> Work request
The answer should be one number, the count of lines in the data with "fract".

> Data extract
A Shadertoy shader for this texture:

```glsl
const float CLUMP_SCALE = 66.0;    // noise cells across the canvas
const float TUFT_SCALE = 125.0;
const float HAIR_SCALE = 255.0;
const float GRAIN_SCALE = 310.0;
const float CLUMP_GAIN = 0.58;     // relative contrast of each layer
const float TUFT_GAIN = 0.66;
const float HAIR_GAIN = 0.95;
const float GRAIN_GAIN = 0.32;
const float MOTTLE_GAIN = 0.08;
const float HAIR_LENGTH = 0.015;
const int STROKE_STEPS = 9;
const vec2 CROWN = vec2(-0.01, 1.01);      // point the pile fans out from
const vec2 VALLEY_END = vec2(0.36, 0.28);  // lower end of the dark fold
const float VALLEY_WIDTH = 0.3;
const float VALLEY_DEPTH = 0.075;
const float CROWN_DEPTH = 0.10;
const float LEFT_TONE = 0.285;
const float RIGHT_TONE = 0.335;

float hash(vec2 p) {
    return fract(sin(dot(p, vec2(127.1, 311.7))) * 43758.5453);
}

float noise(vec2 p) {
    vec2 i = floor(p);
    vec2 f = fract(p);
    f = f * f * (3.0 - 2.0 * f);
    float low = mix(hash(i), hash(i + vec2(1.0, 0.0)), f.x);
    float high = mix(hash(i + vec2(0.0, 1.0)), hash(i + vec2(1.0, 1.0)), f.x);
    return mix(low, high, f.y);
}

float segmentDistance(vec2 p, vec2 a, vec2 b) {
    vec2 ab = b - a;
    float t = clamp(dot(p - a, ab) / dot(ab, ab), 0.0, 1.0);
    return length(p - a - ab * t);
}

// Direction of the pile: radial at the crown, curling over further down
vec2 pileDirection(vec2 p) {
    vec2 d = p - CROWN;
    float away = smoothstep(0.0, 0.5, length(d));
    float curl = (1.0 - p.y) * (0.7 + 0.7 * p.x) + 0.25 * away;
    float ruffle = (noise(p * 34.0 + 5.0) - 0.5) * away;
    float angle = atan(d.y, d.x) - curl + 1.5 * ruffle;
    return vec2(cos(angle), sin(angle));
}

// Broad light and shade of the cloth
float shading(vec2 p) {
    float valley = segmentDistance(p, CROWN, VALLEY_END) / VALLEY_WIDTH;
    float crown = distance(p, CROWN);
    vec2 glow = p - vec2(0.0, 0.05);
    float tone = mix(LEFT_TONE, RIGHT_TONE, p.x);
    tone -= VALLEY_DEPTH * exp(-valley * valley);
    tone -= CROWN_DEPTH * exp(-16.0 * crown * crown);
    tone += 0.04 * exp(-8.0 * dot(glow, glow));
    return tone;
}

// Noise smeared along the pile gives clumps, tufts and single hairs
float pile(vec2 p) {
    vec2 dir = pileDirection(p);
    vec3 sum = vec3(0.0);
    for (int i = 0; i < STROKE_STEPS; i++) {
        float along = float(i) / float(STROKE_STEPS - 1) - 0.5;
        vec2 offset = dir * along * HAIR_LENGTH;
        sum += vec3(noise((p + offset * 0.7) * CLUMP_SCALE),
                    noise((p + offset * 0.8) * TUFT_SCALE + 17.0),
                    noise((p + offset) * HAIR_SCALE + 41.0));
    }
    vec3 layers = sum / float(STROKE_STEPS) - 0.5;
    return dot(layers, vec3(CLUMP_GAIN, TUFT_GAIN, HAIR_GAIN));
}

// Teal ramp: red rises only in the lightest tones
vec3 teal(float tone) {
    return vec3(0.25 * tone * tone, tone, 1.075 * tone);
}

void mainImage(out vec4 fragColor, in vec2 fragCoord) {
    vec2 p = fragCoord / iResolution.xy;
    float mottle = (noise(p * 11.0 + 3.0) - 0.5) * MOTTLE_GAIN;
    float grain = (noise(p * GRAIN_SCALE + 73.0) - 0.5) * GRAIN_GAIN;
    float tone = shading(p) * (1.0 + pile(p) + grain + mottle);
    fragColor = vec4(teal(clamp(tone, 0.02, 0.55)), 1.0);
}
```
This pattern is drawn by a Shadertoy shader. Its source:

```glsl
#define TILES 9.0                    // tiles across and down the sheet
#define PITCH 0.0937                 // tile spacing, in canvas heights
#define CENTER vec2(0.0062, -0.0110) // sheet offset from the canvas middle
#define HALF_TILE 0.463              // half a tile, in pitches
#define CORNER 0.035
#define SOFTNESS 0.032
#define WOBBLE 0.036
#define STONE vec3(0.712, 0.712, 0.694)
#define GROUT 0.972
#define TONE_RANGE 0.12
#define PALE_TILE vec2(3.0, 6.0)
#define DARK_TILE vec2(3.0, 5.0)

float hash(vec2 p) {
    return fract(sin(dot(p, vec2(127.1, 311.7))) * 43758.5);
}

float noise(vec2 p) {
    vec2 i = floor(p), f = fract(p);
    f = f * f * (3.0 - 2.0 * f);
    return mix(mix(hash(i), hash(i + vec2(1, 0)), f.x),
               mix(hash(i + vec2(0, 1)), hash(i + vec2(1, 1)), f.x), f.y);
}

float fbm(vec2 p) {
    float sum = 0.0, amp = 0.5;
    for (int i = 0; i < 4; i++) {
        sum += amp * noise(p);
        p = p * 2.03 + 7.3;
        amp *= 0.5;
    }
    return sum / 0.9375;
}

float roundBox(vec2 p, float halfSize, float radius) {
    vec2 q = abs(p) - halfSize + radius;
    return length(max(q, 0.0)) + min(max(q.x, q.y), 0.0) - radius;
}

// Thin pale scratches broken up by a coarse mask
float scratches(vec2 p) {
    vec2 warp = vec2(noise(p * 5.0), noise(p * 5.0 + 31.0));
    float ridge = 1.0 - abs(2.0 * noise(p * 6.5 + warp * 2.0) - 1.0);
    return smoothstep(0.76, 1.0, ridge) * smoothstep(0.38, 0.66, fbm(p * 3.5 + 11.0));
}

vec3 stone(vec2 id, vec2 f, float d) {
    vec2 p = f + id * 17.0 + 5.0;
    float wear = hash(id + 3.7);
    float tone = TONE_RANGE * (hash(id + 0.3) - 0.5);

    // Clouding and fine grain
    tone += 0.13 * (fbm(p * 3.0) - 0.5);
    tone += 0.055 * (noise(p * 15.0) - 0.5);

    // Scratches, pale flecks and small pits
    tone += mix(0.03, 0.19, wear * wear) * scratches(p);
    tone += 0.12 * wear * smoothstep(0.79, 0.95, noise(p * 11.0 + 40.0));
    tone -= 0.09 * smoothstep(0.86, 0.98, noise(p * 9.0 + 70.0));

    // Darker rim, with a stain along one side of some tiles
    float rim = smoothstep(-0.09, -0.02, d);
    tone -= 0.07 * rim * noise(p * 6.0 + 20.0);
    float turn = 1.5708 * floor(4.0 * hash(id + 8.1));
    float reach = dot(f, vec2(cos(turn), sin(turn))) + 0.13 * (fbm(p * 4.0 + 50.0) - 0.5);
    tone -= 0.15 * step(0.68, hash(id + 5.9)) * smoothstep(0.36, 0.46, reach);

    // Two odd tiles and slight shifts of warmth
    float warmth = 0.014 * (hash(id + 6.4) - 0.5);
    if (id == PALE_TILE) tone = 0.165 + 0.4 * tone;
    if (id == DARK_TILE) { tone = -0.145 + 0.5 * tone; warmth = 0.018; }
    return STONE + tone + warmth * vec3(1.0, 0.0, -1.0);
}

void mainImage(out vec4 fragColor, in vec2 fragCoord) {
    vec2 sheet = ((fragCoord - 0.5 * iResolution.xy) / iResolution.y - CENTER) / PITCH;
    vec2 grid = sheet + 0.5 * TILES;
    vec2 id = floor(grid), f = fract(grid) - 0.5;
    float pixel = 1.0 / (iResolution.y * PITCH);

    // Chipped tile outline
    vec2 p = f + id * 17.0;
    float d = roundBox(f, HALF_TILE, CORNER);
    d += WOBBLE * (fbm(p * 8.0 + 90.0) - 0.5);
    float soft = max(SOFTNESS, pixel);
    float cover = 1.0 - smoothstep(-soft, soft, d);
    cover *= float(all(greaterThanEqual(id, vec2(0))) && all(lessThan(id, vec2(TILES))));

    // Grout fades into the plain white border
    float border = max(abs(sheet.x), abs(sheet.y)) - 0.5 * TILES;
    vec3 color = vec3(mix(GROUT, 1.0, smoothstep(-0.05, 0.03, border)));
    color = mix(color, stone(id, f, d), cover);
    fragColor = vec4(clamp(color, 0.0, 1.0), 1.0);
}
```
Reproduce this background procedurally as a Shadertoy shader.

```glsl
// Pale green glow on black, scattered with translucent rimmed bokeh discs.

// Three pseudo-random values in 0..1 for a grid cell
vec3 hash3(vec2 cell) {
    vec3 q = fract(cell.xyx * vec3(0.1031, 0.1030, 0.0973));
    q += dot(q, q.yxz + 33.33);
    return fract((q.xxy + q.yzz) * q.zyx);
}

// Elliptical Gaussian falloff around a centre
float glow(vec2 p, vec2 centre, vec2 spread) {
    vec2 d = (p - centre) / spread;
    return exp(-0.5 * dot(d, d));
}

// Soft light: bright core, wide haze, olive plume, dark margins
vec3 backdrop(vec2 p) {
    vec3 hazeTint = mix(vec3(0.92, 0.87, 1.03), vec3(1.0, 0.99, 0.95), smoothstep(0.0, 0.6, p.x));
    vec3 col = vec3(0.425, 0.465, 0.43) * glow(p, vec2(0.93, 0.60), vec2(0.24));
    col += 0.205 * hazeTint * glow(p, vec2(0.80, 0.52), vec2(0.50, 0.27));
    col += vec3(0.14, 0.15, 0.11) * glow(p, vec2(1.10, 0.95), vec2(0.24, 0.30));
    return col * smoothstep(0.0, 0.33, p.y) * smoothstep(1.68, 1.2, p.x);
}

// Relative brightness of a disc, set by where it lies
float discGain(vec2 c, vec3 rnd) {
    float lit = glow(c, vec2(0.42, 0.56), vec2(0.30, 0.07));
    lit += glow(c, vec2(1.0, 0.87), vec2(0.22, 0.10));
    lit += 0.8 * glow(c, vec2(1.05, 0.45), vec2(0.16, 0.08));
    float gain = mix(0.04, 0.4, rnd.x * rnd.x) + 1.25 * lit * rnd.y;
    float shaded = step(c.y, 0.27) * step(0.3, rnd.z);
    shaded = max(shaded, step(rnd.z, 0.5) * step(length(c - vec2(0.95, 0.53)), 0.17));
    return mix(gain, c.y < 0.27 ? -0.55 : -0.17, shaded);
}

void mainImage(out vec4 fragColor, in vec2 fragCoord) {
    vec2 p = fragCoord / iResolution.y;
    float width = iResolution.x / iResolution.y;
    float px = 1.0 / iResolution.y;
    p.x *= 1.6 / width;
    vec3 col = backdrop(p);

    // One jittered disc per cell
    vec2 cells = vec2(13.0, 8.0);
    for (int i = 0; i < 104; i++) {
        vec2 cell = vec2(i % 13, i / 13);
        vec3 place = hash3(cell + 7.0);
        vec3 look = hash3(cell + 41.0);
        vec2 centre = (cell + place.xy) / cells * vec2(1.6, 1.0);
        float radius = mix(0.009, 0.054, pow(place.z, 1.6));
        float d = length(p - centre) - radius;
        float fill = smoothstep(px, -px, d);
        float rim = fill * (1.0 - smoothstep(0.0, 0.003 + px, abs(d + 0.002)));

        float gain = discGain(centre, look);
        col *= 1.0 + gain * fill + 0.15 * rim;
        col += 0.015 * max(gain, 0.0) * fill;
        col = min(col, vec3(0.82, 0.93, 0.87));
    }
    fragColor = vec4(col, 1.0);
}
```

> Output for this exercise
7